3) the Bible says "There is one mediator between God and Man - the Man Christ Jesus." 1 Tim 2 4-6. Therefore these other saints are not mediators. they are at best a distraction, at worst idols.

4) You say "why not?" I say "Why?" Its not as if we can't pray direct to God! There is no point in calling the sectretary when you are already in the boss's office!

Weekend Fisher said...

I thought the best was the comment about the secretary. That's often what it comes down to in my mind. If I'm going to be praying, why in the world would I go to a human when God hears us? (Even assuming the human hears us.)

Anastasia Theodoridis said...

Jesus Christ is the one Mediator in several ways. He is the Mediator between God and Man because He united both in His own Person at His conception. He is the Mediator because He brought to us God's gift (His own blood, bearing within it His own, immortal Life) and He brought to God man's gift: perfect obedience, which He offered on behalf of ALL. He is the Mediator also of the New Covenant. Having fulfilled the Old (by His perfect obedience) He ushered in the new, sealed in His own blood.

THAT is why we call Him Mediator. That is very different from an intercessor. There are as many intercessors as there are Christians.

Notice in the hymns I cited that one of them ends up pointing us to the Cross; the next concludes in glorifying the Holy Trinity; the next two end up asking the saint to pray for us. To Christ. IOW, each one IS Christ-centered in its own way.

Jesus is like a bright chandelier. Each Christian is like one of the crystals around the light. Saints are those cyrstals that most brightly shine with His light. Each one, like a prism, refracts the light,but each in a unique way.

You cannot properly admire the chandelier if you look only at the light bulbs. You cannot properly honor or glorify Christ if you ignore Him in His saints, in whom He shines so brilliantly.
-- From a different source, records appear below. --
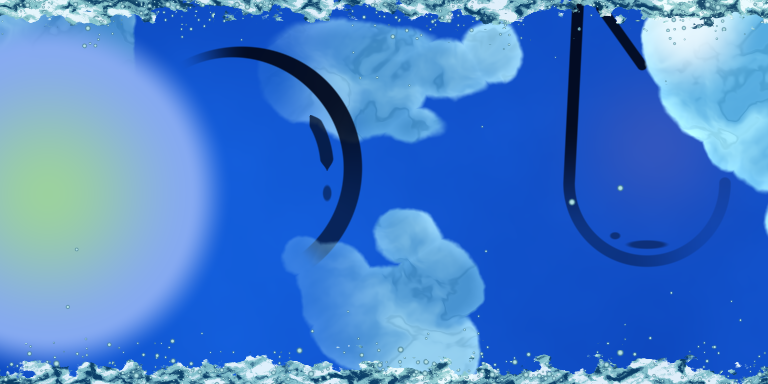
Reproduce this background procedurally as a WebGL 2 fragment shader.

```glsl
#version 300 es
precision highp float;
// Blue watercolour sky with a soft glowing disc, ink balloon outlines, clouds and splashing water borders.
uniform vec2 u_resolution;
out vec4 outColor;

#define BASE_BLUE vec3(0.06, 0.30, 0.77)
#define INK vec3(0.01, 0.04, 0.12)
#define CLOUD_CYAN vec3(0.33, 0.66, 0.91)
#define CLOUD_PALE vec3(0.62, 0.85, 0.95)
#define DISC_RIM vec3(0.53, 0.67, 0.95)
#define DISC_CORE vec3(0.62, 0.83, 0.62)
#define FOAM_TEAL vec3(0.55, 0.79, 0.80)
#define FOAM_DARK vec3(0.04, 0.24, 0.38)
#define FOAM_HEIGHT 0.038
#define CLOUD_WARP 0.05

float hash(vec2 p) {
  vec3 q = fract(p.xyx * 0.1031);
  q += dot(q, q.yzx + 33.33);
  return fract((q.x + q.y) * q.z);
}

float noise(vec2 p) {
  vec2 i = floor(p), f = fract(p);
  f = f * f * (3.0 - 2.0 * f);
  return mix(mix(hash(i), hash(i + vec2(1, 0)), f.x),
             mix(hash(i + vec2(0, 1)), hash(i + vec2(1, 1)), f.x), f.y);
}

float fbm(vec2 p) {
  float sum = 0.0, amp = 0.5;
  for (int i = 0; i < 5; i++) {
    sum += amp * noise(p);
    p = mat2(1.6, 1.2, -1.2, 1.6) * p + 7.3;
    amp *= 0.5;
  }
  return sum;
}

float ellipse(vec2 p, vec2 c, vec2 r) {
  return (length((p - c) / r) - 1.0) * min(r.x, r.y);
}

float segment(vec2 p, vec2 a, vec2 b) {
  vec2 d = b - a;
  return length(p - a - d * clamp(dot(p - a, d) / dot(d, d), 0.0, 1.0));
}

float fill(float d, float soft) {
  return 1.0 - smoothstep(-soft, soft, d);
}

// Union of ellipses (centre, radii) with a ragged edge
float cloudShape(vec2 p, vec4 lobes[6]) {
  vec2 q = p + CLOUD_WARP * (vec2(fbm(p * 9.0), fbm(p * 9.0 + 31.0)) - 0.48);
  float d = 1.0;
  for (int i = 0; i < 6; i++) d = min(d, ellipse(q, lobes[i].xy, lobes[i].zw));
  return d;
}

// Washes with thin folded contours, paler towards the rim
vec3 cloudColor(vec2 p, float d) {
  float wash = fbm(p * 5.0 + 1.5 * fbm(p * 4.0));
  float fold = smoothstep(0.12, 0.0, abs(fract(wash * 4.0) - 0.5));
  vec3 col = mix(CLOUD_CYAN * 0.9, CLOUD_PALE, smoothstep(0.3, 0.72, wash));
  return col - 0.06 * fold + 0.08 * smoothstep(-0.04, 0.0, d);
}

// Water hugging an edge; e is the distance from that edge
vec3 splash(vec3 col, vec2 p, float e, float seed, float px) {
  vec2 q = vec2(p.x, e) + seed;
  float height = FOAM_HEIGHT * (0.5 + 1.2 * noise(q.xx * vec2(4.0, 0.0) + seed));
  float body = fbm(q * vec2(26.0, 40.0)) - 0.48 + (height - e) * 9.0;
  float ripple = fbm(q * vec2(34.0, 62.0) + 2.0 * fbm(q * 30.0));
  vec3 water = mix(FOAM_DARK, FOAM_TEAL, smoothstep(0.28, 0.5, ripple));
  water = mix(water, vec3(0.94, 0.99, 1.0), smoothstep(0.5, 0.66, ripple));
  col = mix(col, water, 0.92 * smoothstep(-0.02, 0.06, body));
  // Droplets thin out away from the edge
  for (int k = 0; k < 3; k++) {
    float cell = 0.012 + 0.009 * float(k);
    vec2 id = floor(q / cell), f = fract(q / cell) - 0.5;
    float pick = hash(id + 17.0 * float(k));
    float chance = 0.6 * exp(-e * 24.0) * smoothstep(0.3, 0.7, noise(q * 12.0));
    vec2 o = 0.4 * (vec2(hash(id + 5.1), hash(id + 9.7)) - 0.5);
    float r = cell * (0.12 + 0.16 * hash(id + 2.3));
    float d = length(f - o) * cell;
    vec3 drop = mix(vec3(0.85, 0.97, 1.0), FOAM_DARK, smoothstep(0.3, 1.0, d / r));
    drop = mix(drop, FOAM_TEAL, 0.5);
    col = mix(col, drop, step(pick, chance) * fill(d - r, px));
  }
  return col;
}

void main() {
  vec2 p = gl_FragCoord.xy / u_resolution.y;
  float px = 1.0 / u_resolution.y;

  // Backdrop
  vec3 col = BASE_BLUE + vec3(0.03, 0.06, 0.08) * (fbm(p * 3.0) - 0.45);
  col += vec3(0.01, 0.06, 0.08) * exp(-3.0 * dot(p - vec2(0.6, 0.3), p - vec2(0.6, 0.3)));
  float dusk = exp(-28.0 * dot(p - vec2(1.71, 0.62), p - vec2(1.71, 0.62)));
  col = mix(col, vec3(0.28, 0.36, 0.73), 0.6 * dusk);

  // Upper cloud, fading to the left, and the corner wash
  float d = cloudShape(p, vec4[6](vec4(0.80, 0.80, 0.13, 0.13), vec4(0.95, 0.77, 0.17, 0.13),
    vec4(1.08, 0.67, 0.08, 0.04), vec4(1.15, 0.82, 0.13, 0.08), vec4(1.28, 0.87, 0.08, 0.08), vec4(0.92, 0.88, 0.22, 0.07)));
  float veil = smoothstep(0.62, 1.05, p.x) * (0.55 + 0.7 * fbm(p * 5.0 + 4.0));
  col = mix(col, cloudColor(p, d), fill(d, 0.008) * clamp(veil + 0.12, 0.0, 0.95));
  float corner = fill(p.x - 0.34 - 0.02 * fbm(p * 20.0), 0.005) * smoothstep(0.76, 0.88, p.y);
  col = mix(col, cloudColor(p, -0.1), 0.85 * corner);

  // Large ink ring with its inner strokes
  vec2 c = p - vec2(0.617, 0.5625);
  float angle = atan(c.y, c.x);
  float width = mix(0.024, 0.011, smoothstep(0.6, 2.0, angle));
  float shown = smoothstep(2.1, 1.45, angle) * smoothstep(-0.95, -0.7, angle);
  shown *= mix(0.68, 0.96, smoothstep(-0.5, 0.7, angle));
  col = mix(col, INK, shown * fill(abs(length(c) - 0.302) - width, px));
  float stroke = abs(length(c) - 0.235) - 0.017 * smoothstep(0.0, 0.15, angle + 0.05) * smoothstep(0.66, 0.5, angle);
  col = mix(col, INK, 0.75 * fill(stroke, px) * step(-0.03, angle) * step(angle, 0.62));
  col = mix(col, INK, 0.5 * fill(ellipse(p, vec2(0.852, 0.497), vec2(0.011, 0.02)), px));

  // Hanging ink loop
  c = p - vec2(1.685, 0.523);
  float bowl = c.y < 0.0 ? abs(length(c) - 0.203) : length(c - vec2(0.203, 0.0));
  float string = segment(p, vec2(1.506, 1.0), vec2(1.482, 0.523));
  float strength = mix(0.4, 0.97, smoothstep(0.38, 0.68, p.y)) * mix(1.0, 0.3, smoothstep(1.62, 1.87, p.x));
  col = mix(col, INK, strength * fill(min(bowl, string) - 0.015, px));
  col = mix(col, INK, 0.95 * fill(segment(p, vec2(1.565, 0.98), vec2(1.672, 0.83)) - 0.013, px));
  float marks = min(ellipse(p, vec2(1.685, 0.363), vec2(0.05, 0.011)), ellipse(p, vec2(1.602, 0.386), vec2(0.013, 0.009)));
  col = mix(col, INK, 0.45 * fill(marks, px));

  // Lower cloud
  d = cloudShape(p, vec4[6](vec4(1.06, 0.38, 0.09, 0.07), vec4(1.14, 0.26, 0.12, 0.12),
    vec4(1.00, 0.16, 0.18, 0.15), vec4(0.87, 0.25, 0.10, 0.11), vec4(1.15, 0.09, 0.11, 0.10), vec4(0.80, 0.32, 0.06, 0.05)));
  col = mix(col, cloudColor(p, d), fill(d, 0.006) * mix(0.3, 0.93, smoothstep(0.75, 1.06, p.x)));

  // Bright cloud at the right
  d = cloudShape(p, vec4[6](vec4(1.80, 0.88, 0.13, 0.15), vec4(1.90, 0.78, 0.19, 0.16),
    vec4(1.92, 0.67, 0.10, 0.11), vec4(2.00, 0.62, 0.09, 0.12), vec4(2.01, 0.43, 0.03, 0.05), vec4(1.95, 0.95, 0.22, 0.13)));
  vec3 bright = cloudColor(p, d) + vec3(0.04, 0.08, 0.06);
  bright = mix(bright, vec3(0.94, 0.98, 1.0), 0.9 * smoothstep(0.2, 0.03, length(p - vec2(1.79, 0.93))));
  col = mix(col, bright, fill(d, 0.006));

  // Soft disc with a green heart
  float radius = length(p - vec2(0.125, 0.495));
  vec3 glow = mix(DISC_CORE, DISC_RIM, smoothstep(0.0, 0.4, radius));
  col = mix(col, glow, 0.98 * fill(radius - 0.425, 0.055));

  // Water along both edges
  col = splash(col, p, 1.0 - p.y, 3.0, px);
  col = splash(col, p, p.y, 11.0, px);
  outColor = vec4(clamp(col, 0.0, 1.0), 1.0);
}
```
Sure, talk to the Head of the Church most especially! But do not ignore the Body. We are all to pray for one another, and ask one another for prayers, and that includes all of us on both sides of the grave.


Anastasia Theodoridis said...

P.S.) What is strictly forbidden is to conjure the spirits of the dead, usually for fortune telling. That is necromancy and it has nothing to do with asking the saints of Christ to pray for us.


Principium unitatis said...

If you want the certainty of knowing that the saints hear your prayers, and you don't want to base your belief on speculation and supposition, then you should base it on the de fide (infallible) teaching of the Church. We can know that the saints can hear our prayers, because the Church tells us that they can. The Council of Trent says "It is good and profitable to appeal to them [the saints in heaven] for help." That declaration has no less authority than those of the Ecumenical councils that determined the Nicene Creed, the two natures of Christ, and the Church's decision regarding the canon of Scripture. If the Ecumenical Councils cannot be trusted, then what remains that can be known with certainty about Christianity? Nothing.

The peace of Christ be with you.

- Bryan